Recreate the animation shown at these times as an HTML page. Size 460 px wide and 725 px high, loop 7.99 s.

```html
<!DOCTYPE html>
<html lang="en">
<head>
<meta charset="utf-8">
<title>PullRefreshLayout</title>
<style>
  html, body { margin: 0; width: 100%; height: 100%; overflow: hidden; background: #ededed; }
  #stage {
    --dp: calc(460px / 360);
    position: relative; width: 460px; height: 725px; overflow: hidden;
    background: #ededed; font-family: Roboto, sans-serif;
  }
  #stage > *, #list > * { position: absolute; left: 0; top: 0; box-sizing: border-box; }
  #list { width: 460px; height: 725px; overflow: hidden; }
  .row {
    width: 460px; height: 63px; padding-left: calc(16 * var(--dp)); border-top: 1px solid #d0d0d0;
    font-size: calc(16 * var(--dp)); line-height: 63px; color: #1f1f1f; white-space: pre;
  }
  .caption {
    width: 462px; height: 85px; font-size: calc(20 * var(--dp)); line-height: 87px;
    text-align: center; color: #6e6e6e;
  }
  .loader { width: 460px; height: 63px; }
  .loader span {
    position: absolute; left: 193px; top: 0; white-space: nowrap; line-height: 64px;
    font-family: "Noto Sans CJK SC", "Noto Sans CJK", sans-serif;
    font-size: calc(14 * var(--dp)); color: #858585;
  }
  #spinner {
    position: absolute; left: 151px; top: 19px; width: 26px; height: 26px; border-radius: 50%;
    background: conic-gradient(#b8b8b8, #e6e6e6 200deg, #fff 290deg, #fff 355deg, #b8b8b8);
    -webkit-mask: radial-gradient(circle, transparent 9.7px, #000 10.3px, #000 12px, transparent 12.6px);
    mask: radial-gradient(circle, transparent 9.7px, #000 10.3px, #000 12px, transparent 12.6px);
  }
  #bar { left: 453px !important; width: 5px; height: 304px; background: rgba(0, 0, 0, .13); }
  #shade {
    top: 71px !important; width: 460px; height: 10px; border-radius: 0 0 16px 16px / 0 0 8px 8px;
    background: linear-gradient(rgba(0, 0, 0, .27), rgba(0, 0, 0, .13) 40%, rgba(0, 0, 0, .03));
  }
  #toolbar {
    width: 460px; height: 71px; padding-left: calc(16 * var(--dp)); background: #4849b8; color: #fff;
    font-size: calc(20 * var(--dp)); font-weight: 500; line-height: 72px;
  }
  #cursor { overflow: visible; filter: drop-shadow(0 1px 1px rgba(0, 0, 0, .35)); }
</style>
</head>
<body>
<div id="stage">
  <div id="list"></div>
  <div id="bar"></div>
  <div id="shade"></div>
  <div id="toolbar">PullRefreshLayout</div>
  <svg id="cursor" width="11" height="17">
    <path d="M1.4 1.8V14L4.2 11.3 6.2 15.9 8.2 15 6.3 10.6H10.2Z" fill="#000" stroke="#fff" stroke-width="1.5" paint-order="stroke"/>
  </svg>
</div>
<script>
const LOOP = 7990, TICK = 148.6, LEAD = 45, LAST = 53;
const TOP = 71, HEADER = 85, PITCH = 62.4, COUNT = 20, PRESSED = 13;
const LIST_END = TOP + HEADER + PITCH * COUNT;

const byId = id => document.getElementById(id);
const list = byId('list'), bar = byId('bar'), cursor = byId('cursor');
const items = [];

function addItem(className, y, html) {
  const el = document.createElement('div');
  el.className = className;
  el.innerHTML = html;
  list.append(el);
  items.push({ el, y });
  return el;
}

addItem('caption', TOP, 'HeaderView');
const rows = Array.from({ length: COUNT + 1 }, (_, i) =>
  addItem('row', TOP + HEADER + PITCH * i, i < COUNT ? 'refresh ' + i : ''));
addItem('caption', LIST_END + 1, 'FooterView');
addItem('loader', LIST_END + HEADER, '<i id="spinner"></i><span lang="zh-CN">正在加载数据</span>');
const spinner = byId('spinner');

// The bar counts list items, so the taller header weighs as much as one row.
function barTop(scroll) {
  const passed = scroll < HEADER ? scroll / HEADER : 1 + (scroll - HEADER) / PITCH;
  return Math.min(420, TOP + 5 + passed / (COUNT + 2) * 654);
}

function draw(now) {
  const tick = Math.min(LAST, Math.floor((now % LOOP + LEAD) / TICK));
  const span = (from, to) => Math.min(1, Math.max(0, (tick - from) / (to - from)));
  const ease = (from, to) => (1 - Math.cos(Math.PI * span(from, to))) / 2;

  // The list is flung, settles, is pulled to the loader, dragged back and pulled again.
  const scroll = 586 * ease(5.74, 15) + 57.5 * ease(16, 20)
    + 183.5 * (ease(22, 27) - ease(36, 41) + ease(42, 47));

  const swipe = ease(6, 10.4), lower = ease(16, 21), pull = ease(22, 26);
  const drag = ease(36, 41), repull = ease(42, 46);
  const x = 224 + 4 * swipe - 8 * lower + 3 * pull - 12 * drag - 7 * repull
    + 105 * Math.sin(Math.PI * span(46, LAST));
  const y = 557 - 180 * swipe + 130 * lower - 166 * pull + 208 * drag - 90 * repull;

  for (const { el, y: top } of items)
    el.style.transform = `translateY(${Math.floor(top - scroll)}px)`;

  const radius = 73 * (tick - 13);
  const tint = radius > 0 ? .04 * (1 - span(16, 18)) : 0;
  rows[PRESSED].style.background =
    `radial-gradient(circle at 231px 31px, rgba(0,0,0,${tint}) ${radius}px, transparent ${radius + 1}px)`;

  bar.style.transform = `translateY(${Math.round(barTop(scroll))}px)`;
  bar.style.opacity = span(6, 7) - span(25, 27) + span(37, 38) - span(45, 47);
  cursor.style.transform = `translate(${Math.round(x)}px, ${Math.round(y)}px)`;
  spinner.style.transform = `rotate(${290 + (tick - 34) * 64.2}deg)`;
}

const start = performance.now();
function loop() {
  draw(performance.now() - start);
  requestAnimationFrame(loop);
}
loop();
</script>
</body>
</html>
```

★ ★ ★ ★ ★

■ Instructions for the task
All the records above are to be reproduced exactly.

■ Expected answer
Recreate the animation shown at these times as an HTML page. Size 460 px wide and 725 px high, loop 7.99 s.

```html
<!DOCTYPE html>
<html lang="en">
<head>
<meta charset="utf-8">
<title>PullRefreshLayout</title>
<style>
  html, body { margin: 0; width: 100%; height: 100%; overflow: hidden; background: #ededed; }
  #stage {
    --dp: calc(460px / 360);
    position: relative; width: 460px; height: 725px; overflow: hidden;
    background: #ededed; font-family: Roboto, sans-serif;
  }
  #stage > *, #list > * { position: absolute; left: 0; top: 0; box-sizing: border-box; }
  #list { width: 460px; height: 725px; overflow: hidden; }
  .row {
    width: 460px; height: 63px; padding-left: calc(16 * var(--dp)); border-top: 1px solid #d0d0d0;
    font-size: calc(16 * var(--dp)); line-height: 63px; color: #1f1f1f; white-space: pre;
  }
  .caption {
    width: 462px; height: 85px; font-size: calc(20 * var(--dp)); line-height: 87px;
    text-align: center; color: #6e6e6e;
  }
  .loader { width: 460px; height: 63px; }
  .loader span {
    position: absolute; left: 193px; top: 0; white-space: nowrap; line-height: 64px;
    font-family: "Noto Sans CJK SC", "Noto Sans CJK", sans-serif;
    font-size: calc(14 * var(--dp)); color: #858585;
  }
  #spinner {
    position: absolute; left: 151px; top: 19px; width: 26px; height: 26px; border-radius: 50%;
    background: conic-gradient(#b8b8b8, #e6e6e6 200deg, #fff 290deg, #fff 355deg, #b8b8b8);
    -webkit-mask: radial-gradient(circle, transparent 9.7px, #000 10.3px, #000 12px, transparent 12.6px);
    mask: radial-gradient(circle, transparent 9.7px, #000 10.3px, #000 12px, transparent 12.6px);
  }
  #bar { left: 453px !important; width: 5px; height: 304px; background: rgba(0, 0, 0, .13); }
  #shade {
    top: 71px !important; width: 460px; height: 10px; border-radius: 0 0 16px 16px / 0 0 8px 8px;
    background: linear-gradient(rgba(0, 0, 0, .27), rgba(0, 0, 0, .13) 40%, rgba(0, 0, 0, .03));
  }
  #toolbar {
    width: 460px; height: 71px; padding-left: calc(16 * var(--dp)); background: #4849b8; color: #fff;
    font-size: calc(20 * var(--dp)); font-weight: 500; line-height: 72px;
  }
  #cursor { overflow: visible; filter: drop-shadow(0 1px 1px rgba(0, 0, 0, .35)); }
</style>
</head>
<body>
<div id="stage">
  <div id="list"></div>
  <div id="bar"></div>
  <div id="shade"></div>
  <div id="toolbar">PullRefreshLayout</div>
  <svg id="cursor" width="11" height="17">
    <path d="M1.4 1.8V14L4.2 11.3 6.2 15.9 8.2 15 6.3 10.6H10.2Z" fill="#000" stroke="#fff" stroke-width="1.5" paint-order="stroke"/>
  </svg>
</div>
<script>
const LOOP = 7990, TICK = 148.6, LEAD = 45, LAST = 53;
const TOP = 71, HEADER = 85, PITCH = 62.4, COUNT = 20, PRESSED = 13;
const LIST_END = TOP + HEADER + PITCH * COUNT;

const byId = id => document.getElementById(id);
const list = byId('list'), bar = byId('bar'), cursor = byId('cursor');
const items = [];

function addItem(className, y, html) {
  const el = document.createElement('div');
  el.className = className;
  el.innerHTML = html;
  list.append(el);
  items.push({ el, y });
  return el;
}

addItem('caption', TOP, 'HeaderView');
const rows = Array.from({ length: COUNT + 1 }, (_, i) =>
  addItem('row', TOP + HEADER + PITCH * i, i < COUNT ? 'refresh ' + i : ''));
addItem('caption', LIST_END + 1, 'FooterView');
addItem('loader', LIST_END + HEADER, '<i id="spinner"></i><span lang="zh-CN">正在加载数据</span>');
const spinner = byId('spinner');

// The bar counts list items, so the taller header weighs as much as one row.
function barTop(scroll) {
  const passed = scroll < HEADER ? scroll / HEADER : 1 + (scroll - HEADER) / PITCH;
  return Math.min(420, TOP + 5 + passed / (COUNT + 2) * 654);
}

function draw(now) {
  const tick = Math.min(LAST, Math.floor((now % LOOP + LEAD) / TICK));
  const span = (from, to) => Math.min(1, Math.max(0, (tick - from) / (to - from)));
  const ease = (from, to) => (1 - Math.cos(Math.PI * span(from, to))) / 2;

  // The list is flung, settles, is pulled to the loader, dragged back and pulled again.
  const scroll = 586 * ease(5.74, 15) + 57.5 * ease(16, 20)
    + 183.5 * (ease(22, 27) - ease(36, 41) + ease(42, 47));

  const swipe = ease(6, 10.4), lower = ease(16, 21), pull = ease(22, 26);
  const drag = ease(36, 41), repull = ease(42, 46);
  const x = 224 + 4 * swipe - 8 * lower + 3 * pull - 12 * drag - 7 * repull
    + 105 * Math.sin(Math.PI * span(46, LAST));
  const y = 557 - 180 * swipe + 130 * lower - 166 * pull + 208 * drag - 90 * repull;

  for (const { el, y: top } of items)
    el.style.transform = `translateY(${Math.floor(top - scroll)}px)`;

  const radius = 73 * (tick - 13);
  const tint = radius > 0 ? .04 * (1 - span(16, 18)) : 0;
  rows[PRESSED].style.background =
    `radial-gradient(circle at 231px 31px, rgba(0,0,0,${tint}) ${radius}px, transparent ${radius + 1}px)`;

  bar.style.transform = `translateY(${Math.round(barTop(scroll))}px)`;
  bar.style.opacity = span(6, 7) - span(25, 27) + span(37, 38) - span(45, 47);
  cursor.style.transform = `translate(${Math.round(x)}px, ${Math.round(y)}px)`;
  spinner.style.transform = `rotate(${290 + (tick - 34) * 64.2}deg)`;
}

const start = performance.now();
function loop() {
  draw(performance.now() - start);
  requestAnimationFrame(loop);
}
loop();
</script>
</body>
</html>
```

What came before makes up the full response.